ASSIGNMENT: Your answer must contain each line of the listing in which "linecap" appears, copied in full.

GIVEN DATA:
··········

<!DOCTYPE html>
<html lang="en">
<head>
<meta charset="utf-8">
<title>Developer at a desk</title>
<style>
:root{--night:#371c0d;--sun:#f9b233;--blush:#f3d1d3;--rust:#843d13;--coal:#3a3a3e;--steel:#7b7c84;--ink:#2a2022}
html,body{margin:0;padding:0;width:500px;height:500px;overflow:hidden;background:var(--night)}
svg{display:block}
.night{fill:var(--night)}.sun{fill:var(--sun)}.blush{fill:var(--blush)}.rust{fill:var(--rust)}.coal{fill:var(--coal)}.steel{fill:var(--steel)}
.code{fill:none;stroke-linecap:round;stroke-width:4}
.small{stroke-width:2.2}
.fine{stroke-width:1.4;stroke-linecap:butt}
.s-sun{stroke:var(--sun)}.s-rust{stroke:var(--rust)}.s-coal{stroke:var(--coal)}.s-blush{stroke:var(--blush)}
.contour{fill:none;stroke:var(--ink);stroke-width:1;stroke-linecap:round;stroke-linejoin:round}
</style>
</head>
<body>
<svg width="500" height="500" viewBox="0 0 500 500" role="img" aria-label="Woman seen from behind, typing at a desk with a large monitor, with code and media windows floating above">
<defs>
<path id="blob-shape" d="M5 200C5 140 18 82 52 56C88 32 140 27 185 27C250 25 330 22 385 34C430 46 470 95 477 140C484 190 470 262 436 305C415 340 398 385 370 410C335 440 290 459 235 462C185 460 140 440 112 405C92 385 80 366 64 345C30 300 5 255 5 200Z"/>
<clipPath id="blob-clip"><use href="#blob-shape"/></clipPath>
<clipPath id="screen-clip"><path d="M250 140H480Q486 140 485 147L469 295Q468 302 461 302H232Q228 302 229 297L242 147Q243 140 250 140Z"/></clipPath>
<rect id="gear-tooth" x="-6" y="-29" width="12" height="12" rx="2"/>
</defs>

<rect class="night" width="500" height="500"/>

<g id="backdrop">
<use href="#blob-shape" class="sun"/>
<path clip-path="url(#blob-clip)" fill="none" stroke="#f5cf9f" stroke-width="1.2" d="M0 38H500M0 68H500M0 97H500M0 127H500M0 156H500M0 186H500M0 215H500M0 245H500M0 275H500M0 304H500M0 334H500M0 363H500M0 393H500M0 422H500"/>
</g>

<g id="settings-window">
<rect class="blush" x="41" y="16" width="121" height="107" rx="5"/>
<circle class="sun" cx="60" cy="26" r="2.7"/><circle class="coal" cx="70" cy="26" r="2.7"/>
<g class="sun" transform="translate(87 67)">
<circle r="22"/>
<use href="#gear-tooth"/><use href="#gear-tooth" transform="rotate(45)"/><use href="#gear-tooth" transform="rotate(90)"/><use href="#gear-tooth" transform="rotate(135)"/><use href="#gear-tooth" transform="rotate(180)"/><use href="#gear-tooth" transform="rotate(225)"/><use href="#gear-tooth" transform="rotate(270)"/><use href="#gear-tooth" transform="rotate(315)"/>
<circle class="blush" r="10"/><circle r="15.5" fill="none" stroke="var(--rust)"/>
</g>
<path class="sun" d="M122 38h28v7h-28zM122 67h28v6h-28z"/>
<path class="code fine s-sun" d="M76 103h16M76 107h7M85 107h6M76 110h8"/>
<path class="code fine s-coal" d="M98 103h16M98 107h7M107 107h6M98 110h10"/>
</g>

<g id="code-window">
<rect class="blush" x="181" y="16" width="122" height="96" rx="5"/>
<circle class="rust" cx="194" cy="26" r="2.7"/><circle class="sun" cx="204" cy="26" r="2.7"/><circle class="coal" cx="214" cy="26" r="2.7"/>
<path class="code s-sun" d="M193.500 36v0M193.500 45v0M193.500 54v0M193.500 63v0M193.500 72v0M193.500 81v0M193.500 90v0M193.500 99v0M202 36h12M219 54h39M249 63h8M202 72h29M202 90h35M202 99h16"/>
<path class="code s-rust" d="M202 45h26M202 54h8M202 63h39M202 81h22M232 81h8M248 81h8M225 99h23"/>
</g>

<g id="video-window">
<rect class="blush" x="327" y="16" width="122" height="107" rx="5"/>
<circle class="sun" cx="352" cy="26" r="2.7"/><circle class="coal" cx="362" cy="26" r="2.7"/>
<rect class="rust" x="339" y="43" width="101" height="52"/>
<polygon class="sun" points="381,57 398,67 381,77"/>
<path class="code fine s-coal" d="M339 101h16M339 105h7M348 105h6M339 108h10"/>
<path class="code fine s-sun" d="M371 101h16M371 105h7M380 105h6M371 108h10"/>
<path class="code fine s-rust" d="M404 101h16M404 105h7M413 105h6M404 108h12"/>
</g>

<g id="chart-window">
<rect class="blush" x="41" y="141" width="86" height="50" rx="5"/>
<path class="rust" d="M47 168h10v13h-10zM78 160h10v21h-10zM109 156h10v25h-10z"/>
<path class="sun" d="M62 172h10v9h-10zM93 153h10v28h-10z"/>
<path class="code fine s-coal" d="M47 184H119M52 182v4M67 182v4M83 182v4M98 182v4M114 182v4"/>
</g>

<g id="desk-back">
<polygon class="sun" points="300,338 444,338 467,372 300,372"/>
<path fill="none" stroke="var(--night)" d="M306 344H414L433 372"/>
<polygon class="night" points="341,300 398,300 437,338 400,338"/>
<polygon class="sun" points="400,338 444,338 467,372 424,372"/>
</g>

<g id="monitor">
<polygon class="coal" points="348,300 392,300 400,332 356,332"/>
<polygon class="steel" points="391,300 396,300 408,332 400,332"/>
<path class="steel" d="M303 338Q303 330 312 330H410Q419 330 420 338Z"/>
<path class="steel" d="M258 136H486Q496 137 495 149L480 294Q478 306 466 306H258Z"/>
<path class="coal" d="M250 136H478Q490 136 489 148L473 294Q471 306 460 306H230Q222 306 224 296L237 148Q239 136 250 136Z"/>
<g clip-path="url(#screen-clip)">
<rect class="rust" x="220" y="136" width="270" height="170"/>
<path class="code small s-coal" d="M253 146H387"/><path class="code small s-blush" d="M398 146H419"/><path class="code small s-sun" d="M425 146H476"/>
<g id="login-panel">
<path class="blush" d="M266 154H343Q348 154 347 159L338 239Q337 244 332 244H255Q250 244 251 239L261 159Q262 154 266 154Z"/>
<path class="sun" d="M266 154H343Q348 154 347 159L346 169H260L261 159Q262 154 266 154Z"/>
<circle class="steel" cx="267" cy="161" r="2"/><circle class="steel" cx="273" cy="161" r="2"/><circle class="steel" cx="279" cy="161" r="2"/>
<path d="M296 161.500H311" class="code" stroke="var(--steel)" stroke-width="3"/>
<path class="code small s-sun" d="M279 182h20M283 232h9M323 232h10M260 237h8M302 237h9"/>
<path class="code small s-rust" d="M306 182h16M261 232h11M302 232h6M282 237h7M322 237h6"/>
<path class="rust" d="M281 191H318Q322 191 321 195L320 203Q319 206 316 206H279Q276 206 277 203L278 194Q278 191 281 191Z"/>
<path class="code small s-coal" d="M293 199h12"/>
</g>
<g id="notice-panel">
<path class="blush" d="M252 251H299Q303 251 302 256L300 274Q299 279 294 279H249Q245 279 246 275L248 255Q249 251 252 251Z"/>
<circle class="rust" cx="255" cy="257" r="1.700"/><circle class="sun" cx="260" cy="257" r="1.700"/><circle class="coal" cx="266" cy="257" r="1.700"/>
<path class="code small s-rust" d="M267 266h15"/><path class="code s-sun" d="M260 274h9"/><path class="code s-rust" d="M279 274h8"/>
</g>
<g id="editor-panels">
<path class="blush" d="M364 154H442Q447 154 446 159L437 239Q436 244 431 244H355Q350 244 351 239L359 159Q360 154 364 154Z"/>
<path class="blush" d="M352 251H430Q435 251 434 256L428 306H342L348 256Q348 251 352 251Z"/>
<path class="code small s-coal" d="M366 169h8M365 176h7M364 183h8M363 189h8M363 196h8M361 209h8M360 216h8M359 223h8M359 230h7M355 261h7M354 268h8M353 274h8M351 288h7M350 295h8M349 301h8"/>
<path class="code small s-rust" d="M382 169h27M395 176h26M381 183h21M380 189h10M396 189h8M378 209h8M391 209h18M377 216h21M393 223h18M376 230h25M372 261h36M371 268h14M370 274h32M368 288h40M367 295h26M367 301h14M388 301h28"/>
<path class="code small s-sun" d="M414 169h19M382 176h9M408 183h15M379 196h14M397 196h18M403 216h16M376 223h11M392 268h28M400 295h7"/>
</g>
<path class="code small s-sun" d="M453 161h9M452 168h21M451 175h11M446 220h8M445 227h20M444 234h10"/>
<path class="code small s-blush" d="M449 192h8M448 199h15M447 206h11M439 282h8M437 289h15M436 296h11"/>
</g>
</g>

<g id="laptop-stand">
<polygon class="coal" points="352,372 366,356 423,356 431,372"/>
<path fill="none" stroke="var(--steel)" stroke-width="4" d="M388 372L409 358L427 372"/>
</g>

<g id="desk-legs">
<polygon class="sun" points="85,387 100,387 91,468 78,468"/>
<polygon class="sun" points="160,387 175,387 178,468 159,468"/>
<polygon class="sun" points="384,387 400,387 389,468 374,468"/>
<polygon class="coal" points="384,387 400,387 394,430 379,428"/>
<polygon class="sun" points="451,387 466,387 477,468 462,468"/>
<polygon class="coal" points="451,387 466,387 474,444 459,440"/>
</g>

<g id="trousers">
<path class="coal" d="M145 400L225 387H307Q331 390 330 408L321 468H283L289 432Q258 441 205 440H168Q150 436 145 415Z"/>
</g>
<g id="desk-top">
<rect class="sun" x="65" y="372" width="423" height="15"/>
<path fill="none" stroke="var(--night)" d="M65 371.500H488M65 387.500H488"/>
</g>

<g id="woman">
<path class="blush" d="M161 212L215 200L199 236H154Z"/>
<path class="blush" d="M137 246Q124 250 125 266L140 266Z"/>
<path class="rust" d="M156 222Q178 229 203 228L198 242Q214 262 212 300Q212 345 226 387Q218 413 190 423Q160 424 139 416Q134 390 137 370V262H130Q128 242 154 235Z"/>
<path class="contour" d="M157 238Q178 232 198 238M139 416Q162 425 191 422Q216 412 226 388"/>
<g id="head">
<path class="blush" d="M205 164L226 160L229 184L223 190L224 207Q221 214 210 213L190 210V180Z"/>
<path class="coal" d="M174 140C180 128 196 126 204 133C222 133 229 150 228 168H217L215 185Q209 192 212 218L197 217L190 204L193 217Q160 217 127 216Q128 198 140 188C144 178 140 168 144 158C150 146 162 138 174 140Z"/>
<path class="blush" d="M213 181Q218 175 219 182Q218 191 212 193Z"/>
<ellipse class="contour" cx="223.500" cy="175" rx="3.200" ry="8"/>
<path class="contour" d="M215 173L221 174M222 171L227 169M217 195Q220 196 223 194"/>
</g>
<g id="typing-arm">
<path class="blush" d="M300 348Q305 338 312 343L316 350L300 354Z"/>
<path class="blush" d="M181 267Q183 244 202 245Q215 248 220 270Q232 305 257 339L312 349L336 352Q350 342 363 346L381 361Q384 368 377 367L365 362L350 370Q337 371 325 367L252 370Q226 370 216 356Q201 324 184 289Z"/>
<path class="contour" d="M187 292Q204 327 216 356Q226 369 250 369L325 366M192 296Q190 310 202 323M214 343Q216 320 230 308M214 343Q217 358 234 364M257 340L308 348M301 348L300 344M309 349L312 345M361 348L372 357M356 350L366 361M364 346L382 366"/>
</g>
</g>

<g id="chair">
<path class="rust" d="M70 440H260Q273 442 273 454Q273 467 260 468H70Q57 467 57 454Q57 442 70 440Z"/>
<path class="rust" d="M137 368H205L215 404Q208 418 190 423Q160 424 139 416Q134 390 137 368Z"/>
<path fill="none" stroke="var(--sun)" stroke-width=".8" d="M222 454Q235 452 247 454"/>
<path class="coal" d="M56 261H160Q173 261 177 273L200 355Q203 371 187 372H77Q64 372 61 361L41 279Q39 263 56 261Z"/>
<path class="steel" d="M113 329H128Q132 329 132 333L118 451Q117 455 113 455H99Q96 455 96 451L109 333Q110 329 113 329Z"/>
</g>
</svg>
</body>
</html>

··········

TASK RESPONSE:
.code{fill:none;stroke-linecap:round;stroke-width:4}
.fine{stroke-width:1.4;stroke-linecap:butt}
.contour{fill:none;stroke:var(--ink);stroke-width:1;stroke-linecap:round;stroke-linejoin:round}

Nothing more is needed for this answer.